▶ ASSIGNED TASK: Gather all lines in the entries below that include the word "SHINE".
START RECORDED INFORMATION
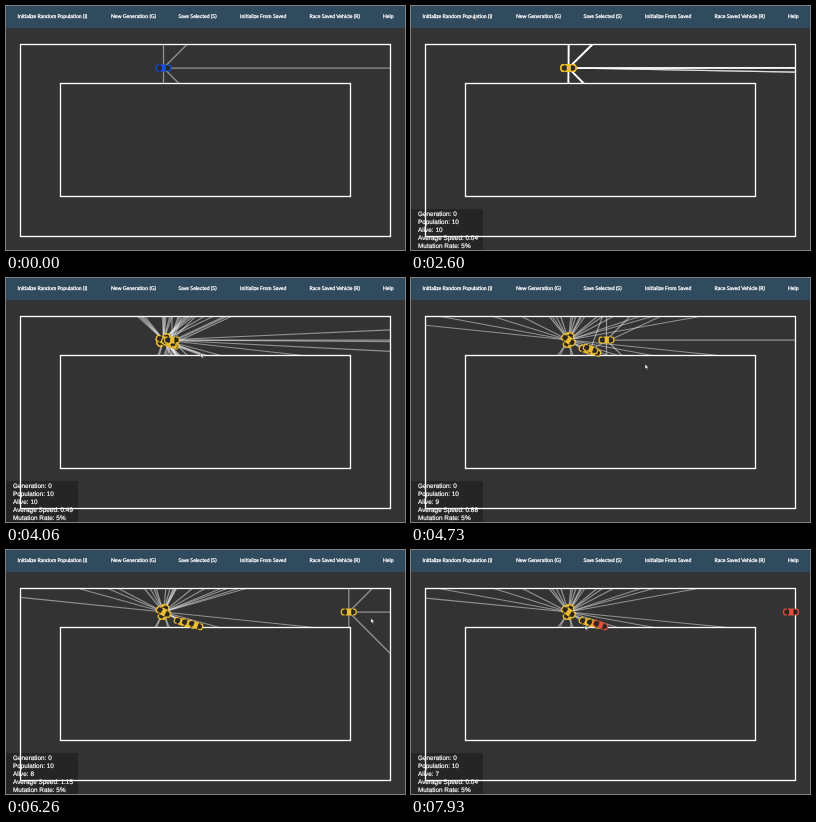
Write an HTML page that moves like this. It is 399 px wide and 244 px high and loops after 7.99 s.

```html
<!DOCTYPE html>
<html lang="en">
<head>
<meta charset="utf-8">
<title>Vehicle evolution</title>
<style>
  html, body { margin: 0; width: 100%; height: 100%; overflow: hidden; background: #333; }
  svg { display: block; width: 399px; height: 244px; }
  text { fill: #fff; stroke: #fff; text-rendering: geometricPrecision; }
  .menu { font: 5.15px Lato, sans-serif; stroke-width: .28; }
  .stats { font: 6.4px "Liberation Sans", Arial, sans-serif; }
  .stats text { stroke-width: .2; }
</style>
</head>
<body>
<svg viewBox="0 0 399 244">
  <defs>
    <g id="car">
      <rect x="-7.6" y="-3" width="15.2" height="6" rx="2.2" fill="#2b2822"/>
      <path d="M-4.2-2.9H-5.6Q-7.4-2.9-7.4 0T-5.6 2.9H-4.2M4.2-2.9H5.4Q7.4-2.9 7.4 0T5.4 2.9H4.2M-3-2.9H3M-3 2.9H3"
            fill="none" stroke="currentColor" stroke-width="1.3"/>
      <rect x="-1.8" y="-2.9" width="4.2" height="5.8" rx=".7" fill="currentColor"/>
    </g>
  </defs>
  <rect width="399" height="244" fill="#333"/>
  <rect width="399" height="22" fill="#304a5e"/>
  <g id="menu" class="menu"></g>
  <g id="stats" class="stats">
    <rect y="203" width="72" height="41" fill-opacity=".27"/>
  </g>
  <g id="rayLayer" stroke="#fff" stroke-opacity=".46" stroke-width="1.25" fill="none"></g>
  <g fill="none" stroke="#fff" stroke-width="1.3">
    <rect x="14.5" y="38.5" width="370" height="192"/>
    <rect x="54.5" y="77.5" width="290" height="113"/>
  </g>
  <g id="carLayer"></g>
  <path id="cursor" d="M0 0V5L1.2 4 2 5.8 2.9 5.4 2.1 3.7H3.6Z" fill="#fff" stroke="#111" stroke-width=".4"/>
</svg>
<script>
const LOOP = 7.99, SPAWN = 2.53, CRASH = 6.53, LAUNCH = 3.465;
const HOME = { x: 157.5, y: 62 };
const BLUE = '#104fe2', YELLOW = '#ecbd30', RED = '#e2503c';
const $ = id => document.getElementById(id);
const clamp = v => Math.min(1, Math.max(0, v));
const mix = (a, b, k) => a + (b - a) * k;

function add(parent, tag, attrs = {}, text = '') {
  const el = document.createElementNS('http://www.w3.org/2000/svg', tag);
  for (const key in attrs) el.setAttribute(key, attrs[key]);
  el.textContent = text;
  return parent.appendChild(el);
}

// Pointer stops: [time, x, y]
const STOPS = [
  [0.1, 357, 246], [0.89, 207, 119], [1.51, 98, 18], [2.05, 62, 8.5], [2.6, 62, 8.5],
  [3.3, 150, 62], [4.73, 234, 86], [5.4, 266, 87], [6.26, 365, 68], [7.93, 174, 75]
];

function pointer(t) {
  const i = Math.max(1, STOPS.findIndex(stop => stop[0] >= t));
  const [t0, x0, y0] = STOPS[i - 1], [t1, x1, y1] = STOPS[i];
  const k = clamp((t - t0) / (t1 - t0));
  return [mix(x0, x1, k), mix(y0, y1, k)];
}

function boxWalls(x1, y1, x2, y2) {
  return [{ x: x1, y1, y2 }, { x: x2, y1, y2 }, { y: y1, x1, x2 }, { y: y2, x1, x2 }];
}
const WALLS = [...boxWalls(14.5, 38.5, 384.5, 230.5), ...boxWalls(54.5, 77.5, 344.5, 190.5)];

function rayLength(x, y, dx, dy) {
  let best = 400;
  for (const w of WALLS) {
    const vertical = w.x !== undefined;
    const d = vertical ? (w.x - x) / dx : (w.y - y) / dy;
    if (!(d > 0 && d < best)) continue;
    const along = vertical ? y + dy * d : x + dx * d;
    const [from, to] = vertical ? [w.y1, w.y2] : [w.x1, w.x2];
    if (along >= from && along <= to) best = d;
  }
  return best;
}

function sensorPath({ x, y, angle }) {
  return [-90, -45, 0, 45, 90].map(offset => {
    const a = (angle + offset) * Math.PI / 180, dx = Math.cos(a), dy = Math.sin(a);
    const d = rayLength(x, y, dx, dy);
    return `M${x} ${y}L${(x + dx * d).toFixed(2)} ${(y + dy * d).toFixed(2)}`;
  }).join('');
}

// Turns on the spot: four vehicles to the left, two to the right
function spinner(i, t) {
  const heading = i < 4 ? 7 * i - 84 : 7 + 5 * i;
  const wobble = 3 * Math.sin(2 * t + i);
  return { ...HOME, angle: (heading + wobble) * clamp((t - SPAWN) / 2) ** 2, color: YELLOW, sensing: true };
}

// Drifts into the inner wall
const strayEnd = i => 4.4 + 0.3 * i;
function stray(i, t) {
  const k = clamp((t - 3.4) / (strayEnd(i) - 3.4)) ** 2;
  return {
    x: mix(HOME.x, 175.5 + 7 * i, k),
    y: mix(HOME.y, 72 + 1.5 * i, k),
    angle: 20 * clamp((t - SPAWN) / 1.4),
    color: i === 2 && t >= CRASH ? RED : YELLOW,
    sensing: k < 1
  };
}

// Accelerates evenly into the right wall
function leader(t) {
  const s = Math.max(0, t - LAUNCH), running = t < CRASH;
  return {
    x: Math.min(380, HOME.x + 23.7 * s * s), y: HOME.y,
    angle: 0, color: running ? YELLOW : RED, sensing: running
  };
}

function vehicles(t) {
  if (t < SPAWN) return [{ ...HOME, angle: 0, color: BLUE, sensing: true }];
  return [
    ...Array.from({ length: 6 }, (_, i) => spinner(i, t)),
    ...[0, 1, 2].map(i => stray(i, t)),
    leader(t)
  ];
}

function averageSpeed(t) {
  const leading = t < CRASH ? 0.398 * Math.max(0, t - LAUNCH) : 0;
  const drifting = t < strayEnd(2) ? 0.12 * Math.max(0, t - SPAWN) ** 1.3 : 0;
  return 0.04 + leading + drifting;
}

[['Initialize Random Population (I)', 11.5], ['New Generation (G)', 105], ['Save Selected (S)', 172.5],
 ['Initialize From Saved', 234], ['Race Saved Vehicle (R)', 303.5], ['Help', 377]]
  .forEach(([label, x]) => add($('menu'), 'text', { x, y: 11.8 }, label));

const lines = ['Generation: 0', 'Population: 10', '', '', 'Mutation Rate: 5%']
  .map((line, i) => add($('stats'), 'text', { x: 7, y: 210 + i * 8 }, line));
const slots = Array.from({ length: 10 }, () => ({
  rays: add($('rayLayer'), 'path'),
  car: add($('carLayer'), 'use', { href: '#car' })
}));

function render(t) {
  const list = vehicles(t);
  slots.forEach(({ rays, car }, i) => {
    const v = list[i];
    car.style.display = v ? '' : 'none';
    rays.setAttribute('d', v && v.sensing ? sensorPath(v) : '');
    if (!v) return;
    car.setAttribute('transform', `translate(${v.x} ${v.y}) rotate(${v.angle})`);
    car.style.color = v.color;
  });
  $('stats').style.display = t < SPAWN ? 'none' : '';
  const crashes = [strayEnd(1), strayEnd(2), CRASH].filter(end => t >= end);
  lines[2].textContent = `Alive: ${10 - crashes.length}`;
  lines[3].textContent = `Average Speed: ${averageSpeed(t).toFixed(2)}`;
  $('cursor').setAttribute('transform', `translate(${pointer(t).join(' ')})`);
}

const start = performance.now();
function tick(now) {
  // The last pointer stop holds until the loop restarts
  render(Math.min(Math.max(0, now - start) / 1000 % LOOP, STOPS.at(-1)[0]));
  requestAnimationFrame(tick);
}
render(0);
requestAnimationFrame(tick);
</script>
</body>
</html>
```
END RECORDED INFORMATION
START RECORDED INFORMATION
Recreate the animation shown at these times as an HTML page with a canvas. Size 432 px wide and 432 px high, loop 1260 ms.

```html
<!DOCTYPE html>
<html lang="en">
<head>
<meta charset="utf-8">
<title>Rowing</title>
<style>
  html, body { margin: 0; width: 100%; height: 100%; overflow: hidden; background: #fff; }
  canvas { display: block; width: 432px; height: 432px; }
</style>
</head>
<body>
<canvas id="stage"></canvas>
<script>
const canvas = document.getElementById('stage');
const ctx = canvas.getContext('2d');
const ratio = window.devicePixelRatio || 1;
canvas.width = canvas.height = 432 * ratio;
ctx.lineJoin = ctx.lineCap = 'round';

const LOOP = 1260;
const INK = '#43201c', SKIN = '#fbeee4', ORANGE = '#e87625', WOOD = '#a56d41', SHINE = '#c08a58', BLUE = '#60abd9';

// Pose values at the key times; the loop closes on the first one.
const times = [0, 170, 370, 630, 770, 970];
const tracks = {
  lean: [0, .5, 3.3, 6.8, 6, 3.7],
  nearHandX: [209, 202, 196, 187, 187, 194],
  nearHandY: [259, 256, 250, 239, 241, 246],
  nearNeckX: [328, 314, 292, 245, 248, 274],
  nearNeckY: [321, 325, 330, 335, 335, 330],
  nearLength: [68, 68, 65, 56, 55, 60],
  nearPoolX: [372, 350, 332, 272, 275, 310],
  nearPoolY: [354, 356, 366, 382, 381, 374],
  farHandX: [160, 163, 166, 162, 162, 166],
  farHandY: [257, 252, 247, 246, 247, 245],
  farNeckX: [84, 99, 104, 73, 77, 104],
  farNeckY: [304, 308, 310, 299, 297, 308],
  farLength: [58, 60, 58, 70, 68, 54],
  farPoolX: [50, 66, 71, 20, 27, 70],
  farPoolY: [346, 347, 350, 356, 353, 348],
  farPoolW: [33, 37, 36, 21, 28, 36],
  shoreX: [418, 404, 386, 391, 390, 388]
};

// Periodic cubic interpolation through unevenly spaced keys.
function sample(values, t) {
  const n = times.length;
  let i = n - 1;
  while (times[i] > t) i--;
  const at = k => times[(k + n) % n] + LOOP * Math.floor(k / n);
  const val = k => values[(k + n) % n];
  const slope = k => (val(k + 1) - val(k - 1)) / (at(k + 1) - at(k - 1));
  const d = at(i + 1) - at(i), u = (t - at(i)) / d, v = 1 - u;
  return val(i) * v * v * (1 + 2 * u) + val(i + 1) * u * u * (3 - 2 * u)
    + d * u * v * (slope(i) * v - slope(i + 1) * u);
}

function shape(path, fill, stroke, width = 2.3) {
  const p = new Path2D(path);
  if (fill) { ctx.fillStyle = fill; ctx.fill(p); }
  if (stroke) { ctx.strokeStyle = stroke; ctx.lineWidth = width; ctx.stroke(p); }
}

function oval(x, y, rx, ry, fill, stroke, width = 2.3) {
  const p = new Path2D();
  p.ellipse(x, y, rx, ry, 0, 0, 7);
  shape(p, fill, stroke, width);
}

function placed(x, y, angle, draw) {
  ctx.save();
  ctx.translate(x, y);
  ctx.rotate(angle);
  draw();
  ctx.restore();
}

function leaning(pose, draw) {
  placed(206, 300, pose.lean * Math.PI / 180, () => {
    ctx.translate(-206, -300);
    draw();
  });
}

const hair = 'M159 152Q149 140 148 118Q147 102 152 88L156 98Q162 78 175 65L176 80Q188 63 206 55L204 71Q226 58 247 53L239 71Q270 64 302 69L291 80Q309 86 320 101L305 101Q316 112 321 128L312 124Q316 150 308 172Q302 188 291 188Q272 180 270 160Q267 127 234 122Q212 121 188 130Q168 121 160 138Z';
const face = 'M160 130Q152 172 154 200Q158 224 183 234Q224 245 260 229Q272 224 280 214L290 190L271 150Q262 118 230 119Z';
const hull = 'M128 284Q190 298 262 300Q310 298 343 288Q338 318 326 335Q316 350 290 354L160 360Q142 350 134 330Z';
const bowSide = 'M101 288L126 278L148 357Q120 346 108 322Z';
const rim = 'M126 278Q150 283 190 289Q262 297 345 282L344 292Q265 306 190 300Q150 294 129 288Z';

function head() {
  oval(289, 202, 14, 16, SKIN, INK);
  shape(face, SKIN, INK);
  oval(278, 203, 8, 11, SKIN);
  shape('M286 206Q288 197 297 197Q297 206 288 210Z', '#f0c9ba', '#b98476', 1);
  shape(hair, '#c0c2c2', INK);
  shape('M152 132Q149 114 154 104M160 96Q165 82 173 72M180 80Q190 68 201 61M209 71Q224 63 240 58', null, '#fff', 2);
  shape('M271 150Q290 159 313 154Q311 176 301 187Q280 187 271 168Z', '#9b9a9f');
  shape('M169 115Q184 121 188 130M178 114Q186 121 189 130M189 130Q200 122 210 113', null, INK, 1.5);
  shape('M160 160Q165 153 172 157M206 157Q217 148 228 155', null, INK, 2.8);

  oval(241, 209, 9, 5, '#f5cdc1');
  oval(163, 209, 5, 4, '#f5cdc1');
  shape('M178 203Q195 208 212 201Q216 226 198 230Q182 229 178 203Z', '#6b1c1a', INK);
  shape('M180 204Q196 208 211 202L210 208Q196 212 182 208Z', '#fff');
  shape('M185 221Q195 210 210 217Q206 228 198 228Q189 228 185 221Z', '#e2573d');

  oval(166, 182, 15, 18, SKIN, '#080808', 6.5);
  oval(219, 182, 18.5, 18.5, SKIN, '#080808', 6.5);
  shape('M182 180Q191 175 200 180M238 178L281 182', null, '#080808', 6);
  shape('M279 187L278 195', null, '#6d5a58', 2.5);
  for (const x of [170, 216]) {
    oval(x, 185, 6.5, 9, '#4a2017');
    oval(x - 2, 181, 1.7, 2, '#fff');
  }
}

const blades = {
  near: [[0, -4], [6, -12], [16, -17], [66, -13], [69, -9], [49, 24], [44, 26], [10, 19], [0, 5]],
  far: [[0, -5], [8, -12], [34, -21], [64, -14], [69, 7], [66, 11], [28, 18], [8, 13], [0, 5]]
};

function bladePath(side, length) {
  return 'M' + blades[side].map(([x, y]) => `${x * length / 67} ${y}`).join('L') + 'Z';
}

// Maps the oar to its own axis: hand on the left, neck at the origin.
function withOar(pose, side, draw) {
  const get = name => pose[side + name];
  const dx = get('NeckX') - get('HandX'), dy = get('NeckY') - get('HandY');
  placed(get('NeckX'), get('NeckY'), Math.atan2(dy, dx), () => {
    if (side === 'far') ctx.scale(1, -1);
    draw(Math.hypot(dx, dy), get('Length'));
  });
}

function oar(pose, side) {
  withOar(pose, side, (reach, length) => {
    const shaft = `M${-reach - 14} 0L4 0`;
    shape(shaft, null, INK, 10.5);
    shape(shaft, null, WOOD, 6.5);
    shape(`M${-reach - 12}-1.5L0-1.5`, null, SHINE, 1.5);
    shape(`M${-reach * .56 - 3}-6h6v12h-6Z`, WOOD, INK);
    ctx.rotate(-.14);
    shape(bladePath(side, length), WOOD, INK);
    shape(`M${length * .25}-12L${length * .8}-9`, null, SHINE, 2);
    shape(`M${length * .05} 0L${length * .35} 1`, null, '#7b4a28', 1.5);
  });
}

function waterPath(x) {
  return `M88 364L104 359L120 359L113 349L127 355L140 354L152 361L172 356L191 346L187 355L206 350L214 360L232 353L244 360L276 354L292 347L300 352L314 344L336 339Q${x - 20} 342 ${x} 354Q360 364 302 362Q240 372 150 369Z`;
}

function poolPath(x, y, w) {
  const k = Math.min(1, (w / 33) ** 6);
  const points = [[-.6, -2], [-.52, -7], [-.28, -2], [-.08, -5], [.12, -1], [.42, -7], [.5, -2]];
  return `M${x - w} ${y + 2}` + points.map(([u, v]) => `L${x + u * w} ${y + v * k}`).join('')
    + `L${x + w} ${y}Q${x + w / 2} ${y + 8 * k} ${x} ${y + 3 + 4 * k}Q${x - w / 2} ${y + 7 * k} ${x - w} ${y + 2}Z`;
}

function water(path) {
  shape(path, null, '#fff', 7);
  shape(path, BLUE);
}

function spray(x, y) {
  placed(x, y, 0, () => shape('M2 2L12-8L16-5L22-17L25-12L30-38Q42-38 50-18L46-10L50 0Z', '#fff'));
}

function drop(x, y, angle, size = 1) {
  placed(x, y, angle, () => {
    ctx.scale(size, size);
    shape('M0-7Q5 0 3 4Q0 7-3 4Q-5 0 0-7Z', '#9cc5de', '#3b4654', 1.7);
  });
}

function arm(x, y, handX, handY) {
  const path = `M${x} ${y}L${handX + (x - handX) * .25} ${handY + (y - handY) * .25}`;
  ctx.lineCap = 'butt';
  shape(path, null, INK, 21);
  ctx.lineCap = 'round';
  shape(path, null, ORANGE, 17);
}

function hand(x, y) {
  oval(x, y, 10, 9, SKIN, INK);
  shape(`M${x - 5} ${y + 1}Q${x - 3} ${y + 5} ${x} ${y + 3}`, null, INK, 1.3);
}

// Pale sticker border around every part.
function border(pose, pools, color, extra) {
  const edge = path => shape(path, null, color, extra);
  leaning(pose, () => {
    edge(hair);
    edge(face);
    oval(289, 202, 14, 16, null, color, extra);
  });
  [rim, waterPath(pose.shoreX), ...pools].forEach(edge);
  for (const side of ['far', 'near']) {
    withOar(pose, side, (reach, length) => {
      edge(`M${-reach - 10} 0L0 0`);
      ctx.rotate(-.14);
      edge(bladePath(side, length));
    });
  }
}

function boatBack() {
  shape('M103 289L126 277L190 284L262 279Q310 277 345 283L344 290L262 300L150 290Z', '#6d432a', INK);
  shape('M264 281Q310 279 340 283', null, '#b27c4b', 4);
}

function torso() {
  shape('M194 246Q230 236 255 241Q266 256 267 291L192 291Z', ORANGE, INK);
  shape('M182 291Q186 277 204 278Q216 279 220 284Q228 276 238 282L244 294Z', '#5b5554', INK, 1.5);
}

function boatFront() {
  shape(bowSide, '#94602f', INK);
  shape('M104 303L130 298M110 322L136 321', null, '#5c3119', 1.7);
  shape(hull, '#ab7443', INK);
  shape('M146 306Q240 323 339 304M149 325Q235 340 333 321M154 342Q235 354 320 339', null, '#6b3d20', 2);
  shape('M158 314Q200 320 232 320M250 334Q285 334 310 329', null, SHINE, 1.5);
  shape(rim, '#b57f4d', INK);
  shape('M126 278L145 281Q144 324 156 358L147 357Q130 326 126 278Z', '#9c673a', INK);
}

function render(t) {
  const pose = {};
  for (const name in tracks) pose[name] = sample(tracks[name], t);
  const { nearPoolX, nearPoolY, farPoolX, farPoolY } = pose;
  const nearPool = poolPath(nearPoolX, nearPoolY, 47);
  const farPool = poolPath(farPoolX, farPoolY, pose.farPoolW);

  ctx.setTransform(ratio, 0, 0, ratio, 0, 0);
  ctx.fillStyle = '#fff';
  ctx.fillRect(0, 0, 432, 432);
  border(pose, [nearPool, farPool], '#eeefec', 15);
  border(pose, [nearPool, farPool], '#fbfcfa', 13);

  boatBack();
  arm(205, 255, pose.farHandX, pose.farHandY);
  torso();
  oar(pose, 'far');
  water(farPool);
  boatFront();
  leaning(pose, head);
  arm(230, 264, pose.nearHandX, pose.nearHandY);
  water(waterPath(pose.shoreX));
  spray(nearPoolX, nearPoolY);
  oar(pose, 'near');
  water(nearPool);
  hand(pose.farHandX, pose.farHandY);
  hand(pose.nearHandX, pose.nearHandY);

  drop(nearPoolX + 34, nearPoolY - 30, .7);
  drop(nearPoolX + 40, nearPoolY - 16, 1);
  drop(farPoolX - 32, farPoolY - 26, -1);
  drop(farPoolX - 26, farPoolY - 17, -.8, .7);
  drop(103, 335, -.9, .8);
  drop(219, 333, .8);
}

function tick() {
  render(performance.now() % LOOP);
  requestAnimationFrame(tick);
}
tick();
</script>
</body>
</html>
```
END RECORDED INFORMATION
▶ OUTPUT:
const INK = '#43201c', SKIN = '#fbeee4', ORANGE = '#e87625', WOOD = '#a56d41', SHINE = '#c08a58', BLUE = '#60abd9';
    shape(`M${-reach - 12}-1.5L0-1.5`, null, SHINE, 1.5);
    shape(`M${length * .25}-12L${length * .8}-9`, null, SHINE, 2);
  shape('M158 314Q200 320 232 320M250 334Q285 334 310 329', null, SHINE, 1.5);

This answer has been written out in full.